A recent symposium on ‘deaccessioning’ held by The Institute of Art and Law (IAL) further highlighted what has become an alarming reality for many cultural institutions both in the UK and abroad. Whilst the term remains undefined in English law, it is broadly used to mean the disposal by a museum, gallery or other heritage institution of works from its permanent collection. The legal framework within which such disposals must occur – if indeed they can at all – is complex and varied, depending on the institution’s own governing framework and the terms upon which the work was acquired.
The IAL’s Assistant Director Alexander Herman summarises the motivating factors behind the impetus to deaccession as the ‘six Rs’, the last two of which have dominated the agenda – and the headlines – over the last year.
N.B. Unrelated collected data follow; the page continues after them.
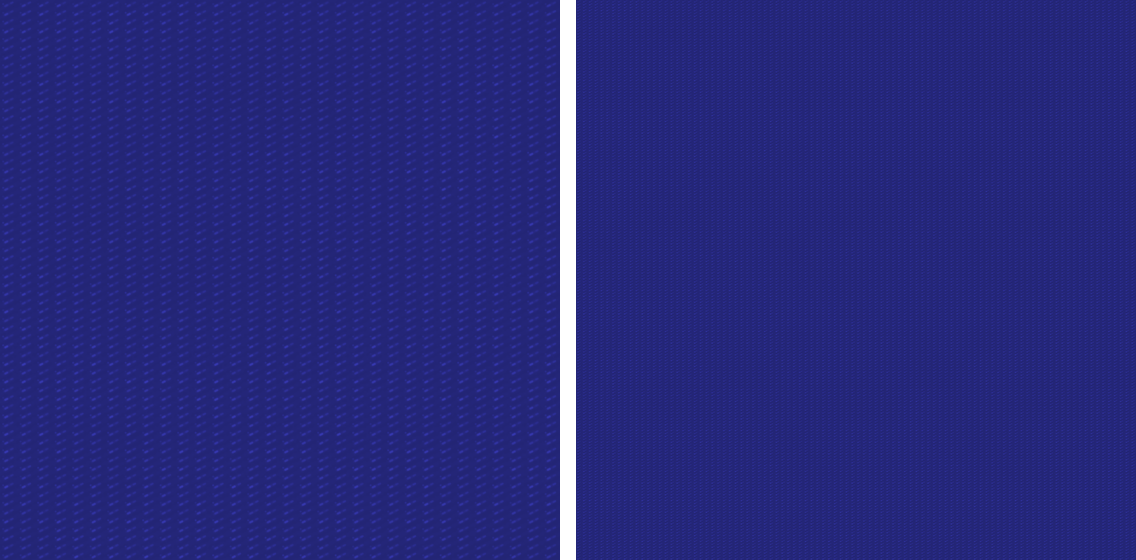
Left: one tile. Right: repeated 3 by 3.
Write a WebGL 1 fragment shader that draws this texture.

```glsl
precision highp float;
// Fine indigo twill cloth: slanted ribs with small bright stitch glints, tiling.

uniform vec2 u_resolution;

const float REPEATS = 32.0;              // weave cells across the canvas
const vec2 PITCH = vec2(1.0, 0.5);       // cell size: two ribs per unit height
const vec2 RIB = vec2(0.8944, 0.4472);   // direction of the ribs

const vec3 CLOTH = vec3(0.138, 0.146, 0.462);
const vec3 RAISED = vec3(0.160, 0.164, 0.535);
const vec3 SHEEN = vec3(0.180, 0.190, 0.610);
const vec3 GLINT = vec3(0.218, 0.228, 0.715);

float hash(vec2 p) {
  vec3 q = fract(vec3(p.xyx) * 0.1031);
  q += dot(q, q.yzx + 33.33);
  return fract((q.x + q.y) * q.z);
}

// Value noise that wraps after period lattice cells.
float wrapNoise(vec2 p, vec2 period) {
  vec2 i = floor(p);
  vec2 f = fract(p);
  f = f * f * (3.0 - 2.0 * f);
  float a = hash(mod(i, period));
  float b = hash(mod(i + vec2(1.0, 0.0), period));
  float c = hash(mod(i + vec2(0.0, 1.0), period));
  float d = hash(mod(i + 1.0, period));
  return mix(mix(a, b, f.x), mix(c, d, f.x), f.y);
}

// One slanted stitch per cell; vary sets how much its strength changes.
float stitch(vec2 p, vec2 center, float halfLength, float radius,
             float vary, float soft) {
  vec2 q = p - center;
  vec2 id = floor(q / PITCH + 0.5);
  vec2 local = q - id * PITCH;
  float along = clamp(dot(local, RIB), -halfLength, halfLength);
  float dist = length(local - RIB * along) - radius;
  float strength = 1.0 - vary * hash(mod(id, REPEATS / PITCH) + center * 40.0);
  strength *= 1.0 - 0.5 * vary * mod(id.y, 2.0);
  return strength * (1.0 - smoothstep(-soft, soft, dist));
}

void main() {
  vec2 uv = gl_FragCoord.xy / u_resolution;
  vec2 p = uv * REPEATS;
  float soft = REPEATS / min(u_resolution.x, u_resolution.y);

  // Cloth ground with a faint rib shade and broad uneven dye.
  float rib = 0.5 + 0.5 * cos(6.2831853 * (2.0 * p.y - p.x));
  float dye = wrapNoise(uv * 6.0, vec2(6.0));
  float grain = wrapNoise(uv * 256.0, vec2(256.0));
  vec3 color = CLOTH * (0.975 + 0.03 * rib + 0.015 * dye + 0.025 * grain);

  // Raised thread lying along each rib.
  float raised = stitch(p, vec2(0.46, 0.23), 0.23, 0.055, 0.3, soft * 1.4);
  color = mix(color, RAISED, raised);

  // Dimmer stitches beside and on the rib.
  float sheen = stitch(p, vec2(0.68, 0.34), 0.05, 0.045, 0.45, soft);
  sheen = max(sheen, stitch(p, vec2(0.18, 0.27), 0.0, 0.045, 0.6, soft));
  color = mix(color, SHEEN, sheen);

  // Bright glints, worn unevenly over the cloth.
  float wear = mix(0.75, 1.0, dye);
  float glint = stitch(p, vec2(0.36, 0.18), 0.055, 0.055, 0.4, soft);
  color = mix(color, GLINT, glint * wear);

  gl_FragColor = vec4(color, 1.0);
}
```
- Relevancy – when a piece is no longer relevant to the institution’s collecting aims.
- Redundancy – if there are duplicate items.
- Repugnancy – where an item is in poor or deteriorating condition, or discovered to be fake or causing risk.
- Re-contextualising – where an item would be best looked after or appreciated elsewhere.
- Return – legal or ethical restitution or repatriation.
- Revenue – to raise funds.
The catastrophic loss of revenue experienced by most art and heritage institutions resulting from closures due to COVID-19 has forced their trustees and directors to weigh their custodian responsibilities in the balance of imminent financial failure. A sale at Christie’s in October realised £12.8m for the Royal Opera House after it consigned David Hockney’s Portrait of Sir David Webster in a bid to raise funds.
Across the Atlantic, the US Association of Art Museum Directors relaxed rules over the use of sale proceeds from deaccessioning, allowing them to “support the direct care” of collections for the next two years rather than apply the funds towards replacement works. Syracuse’s Everson Museum subsequently sold Jackson Pollock’s Red Composition for $13m (£10.1m), and the Brooklyn Museum deaccessioned Lucas Cranach the Elder’s Lucretia, on display since 1921, achieving $5.1m (£3.9m).
As an urgent means of fundraising, the temptation to sell the family silver has seldom seemed so pressing. In each case, specific legal advice is required as to the restrictions around disposal, the process to be followed, and conditions as to the application of proceeds of sale. The general principal against disposal is subject to specific exceptions and conditions to be met. Much like a charity’s permanent endowment, artworks and heritage objects cannot be expunged easily, and decisions to attempt it must never be taken lightly.
This article is from the January 2021 issue of Essential Trustee, our newsletter for charity trustees and senior management. To download the latest issue, please visit the newsletter section of our website. To keep up-to-date with the latest news, legal updates and seminar information, please register and select the areas that are of interest to you.
The content of this article is for general information only. It is not, and should not be taken as, legal advice. If you require any further information in relation to this article please contact the author in the first instance. Law covered as at January 2021.